John always questioned everything–to some annoyance to others–and was always looking for the "cause". He was the all-time prevention doctor. John took time with each patient (too much, his office staff used to say, as it got all their schedules out of synch) as he felt that as a good doctor, you have to know your patients.
Sometimes it's not the treatment of a cut finger or a cough they've come in for, but other problems they need to talk about. John always felt it important to be a good listener and kind to all no matter how long the appointment took.
One time, a patient finally got in to see John in a very irate state. "Dr. Lee, I've been waiting out there for over 45 minutes!"
"Oh, I'm so sorry," said John. "We'll hurry and get through your appointment in record time so I can get back on schedule!"

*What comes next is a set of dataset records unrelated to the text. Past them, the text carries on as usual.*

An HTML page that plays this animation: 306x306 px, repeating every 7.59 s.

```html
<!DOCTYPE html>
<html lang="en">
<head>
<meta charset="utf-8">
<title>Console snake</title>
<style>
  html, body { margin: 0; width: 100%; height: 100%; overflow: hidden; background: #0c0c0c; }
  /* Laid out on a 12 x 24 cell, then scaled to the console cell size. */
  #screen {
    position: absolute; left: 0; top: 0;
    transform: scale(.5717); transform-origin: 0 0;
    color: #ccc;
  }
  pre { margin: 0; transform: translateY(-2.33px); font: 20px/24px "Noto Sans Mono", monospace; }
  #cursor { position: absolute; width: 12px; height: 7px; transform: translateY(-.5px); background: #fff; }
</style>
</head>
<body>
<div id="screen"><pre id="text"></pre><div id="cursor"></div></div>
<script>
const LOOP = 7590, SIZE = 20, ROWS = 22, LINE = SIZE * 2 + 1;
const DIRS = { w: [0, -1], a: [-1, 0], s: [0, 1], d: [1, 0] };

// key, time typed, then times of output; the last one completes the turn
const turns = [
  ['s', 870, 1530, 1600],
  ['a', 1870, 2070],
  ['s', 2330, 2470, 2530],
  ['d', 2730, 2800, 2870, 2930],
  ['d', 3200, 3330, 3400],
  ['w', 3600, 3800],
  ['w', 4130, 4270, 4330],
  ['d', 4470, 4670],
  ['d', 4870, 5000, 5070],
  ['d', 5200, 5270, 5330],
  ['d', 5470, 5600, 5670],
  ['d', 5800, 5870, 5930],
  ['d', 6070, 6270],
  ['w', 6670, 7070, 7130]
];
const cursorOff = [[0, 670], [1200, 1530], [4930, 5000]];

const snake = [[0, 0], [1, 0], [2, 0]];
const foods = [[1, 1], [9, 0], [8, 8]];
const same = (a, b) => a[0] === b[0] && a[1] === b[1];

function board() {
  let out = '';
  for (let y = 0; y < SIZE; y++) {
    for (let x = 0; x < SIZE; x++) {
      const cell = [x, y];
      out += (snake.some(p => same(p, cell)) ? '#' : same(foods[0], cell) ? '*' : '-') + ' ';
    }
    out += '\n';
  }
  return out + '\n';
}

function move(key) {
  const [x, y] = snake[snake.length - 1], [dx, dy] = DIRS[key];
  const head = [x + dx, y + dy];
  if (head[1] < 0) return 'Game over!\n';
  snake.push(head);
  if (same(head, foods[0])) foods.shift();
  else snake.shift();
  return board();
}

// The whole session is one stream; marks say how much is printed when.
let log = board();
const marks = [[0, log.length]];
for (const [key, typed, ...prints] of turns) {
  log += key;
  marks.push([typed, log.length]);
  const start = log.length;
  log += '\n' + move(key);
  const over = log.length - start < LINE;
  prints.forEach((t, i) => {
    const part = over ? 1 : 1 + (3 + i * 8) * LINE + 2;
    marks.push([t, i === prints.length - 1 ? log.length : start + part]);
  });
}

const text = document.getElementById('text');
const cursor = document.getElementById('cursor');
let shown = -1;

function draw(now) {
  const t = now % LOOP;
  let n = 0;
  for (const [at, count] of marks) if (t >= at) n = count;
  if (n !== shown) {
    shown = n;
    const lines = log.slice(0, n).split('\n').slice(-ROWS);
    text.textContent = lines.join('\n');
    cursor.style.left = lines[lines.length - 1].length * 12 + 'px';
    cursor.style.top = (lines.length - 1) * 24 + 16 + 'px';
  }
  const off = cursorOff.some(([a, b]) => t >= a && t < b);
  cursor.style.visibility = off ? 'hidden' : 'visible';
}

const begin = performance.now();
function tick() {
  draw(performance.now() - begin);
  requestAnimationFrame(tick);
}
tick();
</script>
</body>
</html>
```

"Oh, no – that's OK, doctor. Never mind what I said."
Don't Take Two Aspirin
Thinking about a headache I had the other day, I was reminded of John's advice.
When a patient presented with a bad headache, John used to say that the cause could be anything. It could be stress, a sinus infection, allergies, a need for new glasses, a need for a new husband or wife, or it even might be a brain tumor!
If aspirin hadn't worked, then something else was going on. Instead of the usual "take two aspirin and call me in the morning" routine, I'd hear him say, "Well, my dear, I really don't think you have an aspirin deficiency!"
Always looking for the cause –
John had a patient that had several major operations over the years. He had tried to convince her to try progesterone and get her hormones in balance to help her problems. She had a habit of coming to John for advice, not taking it, and then going to a "body parts doctor"–as John called some specialists–for her operations. She had trouble with her gall bladder and had that removed, trouble with her uterus and had that removed, and then had a breast removed because of unusual cells.
John finally told her to at least follow his advice this time and "Never tell those doctors that you have a headache!"